In addition to the impacts of COVID-19 and climate change, Mr. Charlebois believes that the growth of e-commerce platforms, the closure of restaurants, the ban on certain single-use plastics and the arrival of ‘a new president from our neighbors to the south should influence the cost of food in the coming months.
The price of meat has exploded
In 2020, lockdowns, sanitary measures, plant closures due to COVID-19 cases, the challenge of foreign workers, the oil price war between Russia and Saudi Arabia and the fall of the loonie will have had both positive and negative impacts on the grocery cart.
According to the report, the average increase in the cost of food between October 2019 and September 2020 was 2.7%, and it was the price of meat that drove this percentage up. It exploded by 6.1%, that of dairy products, by 3.1% and that of bakery products, by 2.2%.
◆ The 11e Canadian food prices report includes more foods. The basket has been adjusted compared to previous years.
– With the collaboration of Julien McEvoy
The impacts of the pandemic on groceries

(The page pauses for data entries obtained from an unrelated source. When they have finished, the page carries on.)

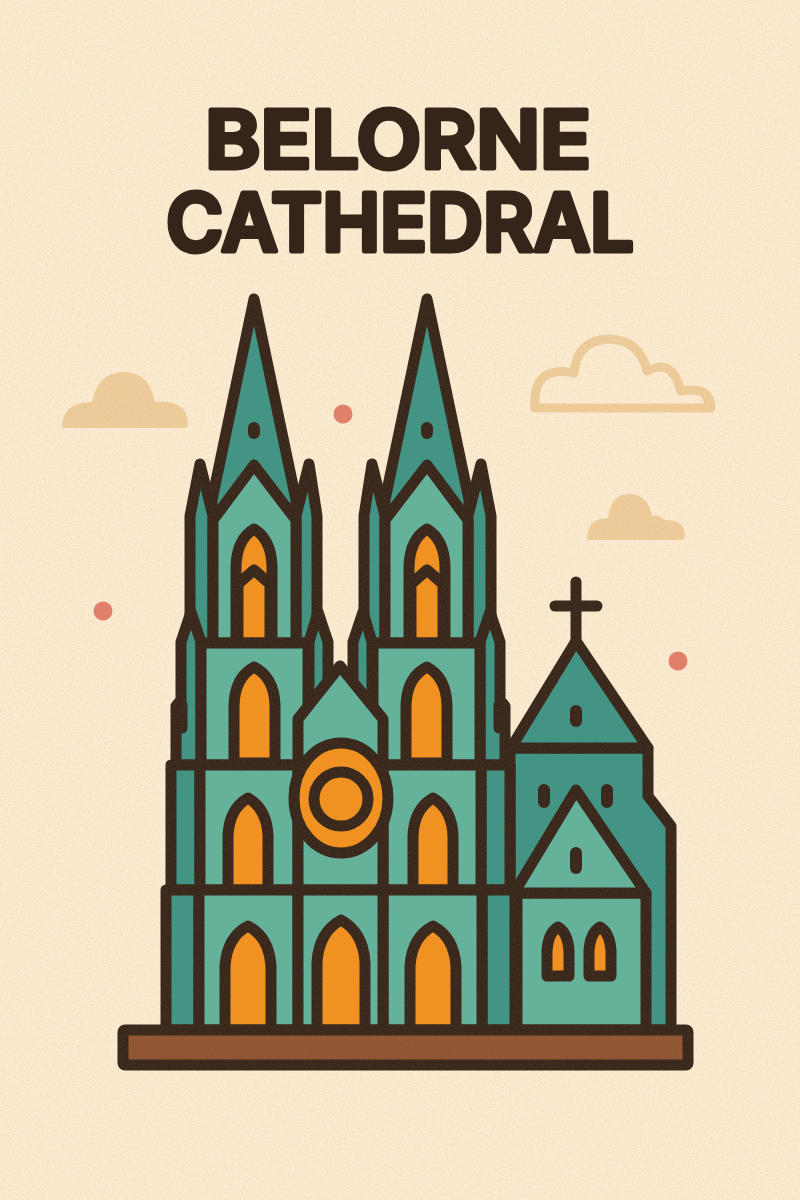
<!DOCTYPE html>
<html lang="en">
<head>
<meta charset="utf-8">
<title>Belorne Cathedral poster</title>
<style>
:root {
  --paper: #feeed4;
  --ink: #35241a;
  --teal-dark: #3d9586;
  --teal-light: #61b49e;
  --glow: #f5921f;
  --brick: #8f5430;
  --sand: #f0cf9d;
  --coral: #e37f6b;
}
* { box-sizing: border-box; }
html, body { margin: 0; overflow: hidden; }
.poster { position: relative; width: 800px; height: 1200px; overflow: hidden; background: var(--paper); }
.title { position: absolute; left: 0; top: 0; margin: 0; z-index: 1; }
.title svg, .artwork { display: block; }
.title text {
  font: 600 80px Inter, "Open Sans", sans-serif;
  fill: var(--ink); stroke: var(--ink); stroke-width: 5; stroke-linejoin: round;
}
.artwork { position: absolute; inset: 0; }
.building { stroke: var(--ink); stroke-width: 11; stroke-linejoin: round; stroke-linecap: round; }
.dark { fill: var(--teal-dark); }
.light { fill: var(--teal-light); }
.glow { fill: var(--glow); }
.brick { fill: var(--brick); }
.line { fill: none; }
.slot { stroke-width: 12; }
.cloud { fill: var(--sand); }
.cloud-outline { fill: none; stroke: var(--sand); stroke-width: 9; stroke-linejoin: round; }
.dot { fill: var(--coral); }
</style>
</head>
<body>
<main class="poster">
  <h1 class="title">
    <svg width="800" height="270" viewBox="0 0 800 270">
      <text x="205" y="168" textLength="386" lengthAdjust="spacingAndGlyphs">BELORNE</text>
      <text x="166" y="251" textLength="468" lengthAdjust="spacingAndGlyphs">CATHEDRAL</text>
    </svg>
  </h1>
  <svg class="artwork" width="800" height="1200" viewBox="0 0 800 1200" role="img" aria-label="Twin-spired Gothic cathedral with glowing windows">
    <defs>
      <filter id="grain" x="0" y="0" width="100%" height="100%">
        <feTurbulence type="fractalNoise" baseFrequency="0.7" numOctaves="2" seed="4"/>
        <feColorMatrix values="0 0 0 0 .4  0 0 0 0 .25  0 0 0 0 .1  .25 0 0 0 -.07"/>
      </filter>
      <g id="tower">
        <path class="dark" d="M254 299L212 500V540H296V500Z"/>
        <path class="slot" d="M254 428V433"/>
        <path class="dark" d="M200 464L190 516V643H213V516Z"/>
        <path class="dark" d="M309 464L296 516V643H317V516Z"/>
        <path class="light" d="M254 465L213 520V643H296V520Z"/>
        <path class="glow" d="M236 643V566Q237 539 254 529Q271 539 272 566V643Z"/>
        <path class="glow" d="M238 643V584L254 570L270 584V643Z"/>
        <path class="dark" d="M318 612L309 642V720H328V642Z"/>
        <path class="dark" d="M191 612L181 642V700L176 706V765H201V642Z"/>
        <path class="line" d="M182 705V728"/>
        <rect class="light" x="201" y="643" width="107" height="122"/>
        <path class="glow" d="M234 763V705Q235 677 254 667Q274 677 275 705V763Z"/>
        <rect class="dark" x="171" y="765" width="29" height="125"/>
        <rect class="light" x="200" y="765" width="98" height="125"/>
        <path class="glow" d="M228 890V836Q229 809 248 798Q267 809 268 836V890Z"/>
        <rect class="dark" x="166" y="890" width="33" height="140"/>
        <rect class="light" x="199" y="890" width="99" height="140"/>
        <path class="glow" d="M225 1030V966Q227 937 248 926Q269 937 271 966V1030Z"/>
      </g>
      <path id="lancet" class="glow" d="M-11 976V951Q-10 933 0 927Q10 933 11 951V976Z"/>
    </defs>

    <g class="sky">
      <path class="cloud" d="M62 428Q62 402 92 402Q98 372 124 372Q149 372 155 402Q188 399 188 424Q188 428 184 428Z"/>
      <path class="cloud" d="M587 540Q587 518 608 518Q611 494 629 494Q648 494 652 516Q659 514 664 520Q685 519 685 536Q685 540 681 540Z"/>
      <path class="cloud-outline" d="M535 408Q532 364 574 373Q577 340 609 339Q640 340 647 371Q672 357 681 391Q711 386 711 408Z"/>
      <path class="cloud" d="M700 394L712 400V410H696L704 403Z"/>
      <circle class="dot" cx="343" cy="414" r="9.5"/>
      <circle class="dot" cx="103" cy="611" r="9.5"/>
      <circle class="dot" cx="678" cy="661" r="9.5"/>
    </g>

    <g class="building">
      <g class="side-chapel">
        <path class="line" d="M576 582V640M555 606H597"/>
        <path class="dark" d="M510 748H648V796L671 826V1030H510Z"/>
        <path class="dark" d="M576 641L511 748H648Z"/>
        <path class="slot" d="M576 711V721M544 790V802M607 790V802"/>
        <rect class="light" x="517" y="893" width="129" height="137"/>
        <path class="light" d="M576 790L514 893H646Z"/>
        <path class="slot" d="M576 853V868"/>
        <use href="#lancet" x="558"/>
        <use href="#lancet" x="600"/>
      </g>
      <use href="#tower"/>
      <use href="#tower" transform="translate(681) scale(-1 1)"/>
      <g class="nave">
        <path class="light" d="M340 666L298 719V890H383V719Z"/>
        <ellipse class="glow" cx="341" cy="798" rx="47" ry="55"/>
        <circle class="glow" cx="341" cy="799" r="27"/>
        <rect class="light" x="298" y="890" width="85" height="140"/>
        <path class="glow" d="M317 1030V962Q319 932 341 920Q363 932 365 962V1030Z"/>
      </g>
      <rect class="brick" x="123" y="1030" width="565" height="35" rx="2"/>
    </g>
    <rect width="800" height="1200" filter="url(#grain)"/>
  </svg>
</main>
</body>
</html>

Five questions to the director of the Laboratory in Agri-Food Analytical Science at Dalhousie University, Sylvain Charlebois, also responsible for the 11e edition of Canadian Consumer Food Price Report.
In 2021, do you think that supermarkets will resume with a discount offer similar to the one before the pandemic?
“The discounts have never stopped. There are less. To get more, you have to relearn how to become compulsive buyers. Here we are quite mechanical. We follow our list for food. Before COVID-19, we bought a lot of things [dont] we didn’t need to. “
Do you believe that online grocery shopping will become a permanent tool for consumers?
“I wouldn’t be surprised to see a lot of grocery stores close due to people’s interest in shopping online. In Canada, it is believed that there could be between 300 and 350 stores that could close within two years. In Quebec, we could talk about quarantine. The big banners plan to spend more than $ 12 billion over the next five years to develop their online business. ”
Could we review buying panic, like in the spring?
“I asked myself the question and we haven’t seen him this fall. There is nothing to indicate that the consumer is going to start buying in panic again. “
Will the sensitivity for local products remain?
“I think it will stay. […] Food self-sufficiency will develop further over the next few years. “
Do you think companies like HelloFresh and GoodFood, which offer boxed meals, will gain in popularity?
“I have a feeling they are going to have more competition. Grocers will begin to further develop their ability to deliver pre-cooked meals. There is money to be made. “
Increases in all food categories:
- Bakery: 3.5% to 5.5%
- Dairy products: 1% to 3%
- Fruits: 2% to 4%
- Meats: 4.5% to 6.5%
- Others: 2% to 4%
- Catering: 3% to 5%
- Seafood: 1.5% to 3.5%
- Vegetables: 4.5% to 6.5%
- Total expected increase: 3% to 5%
Source: Canadian Food Prices Report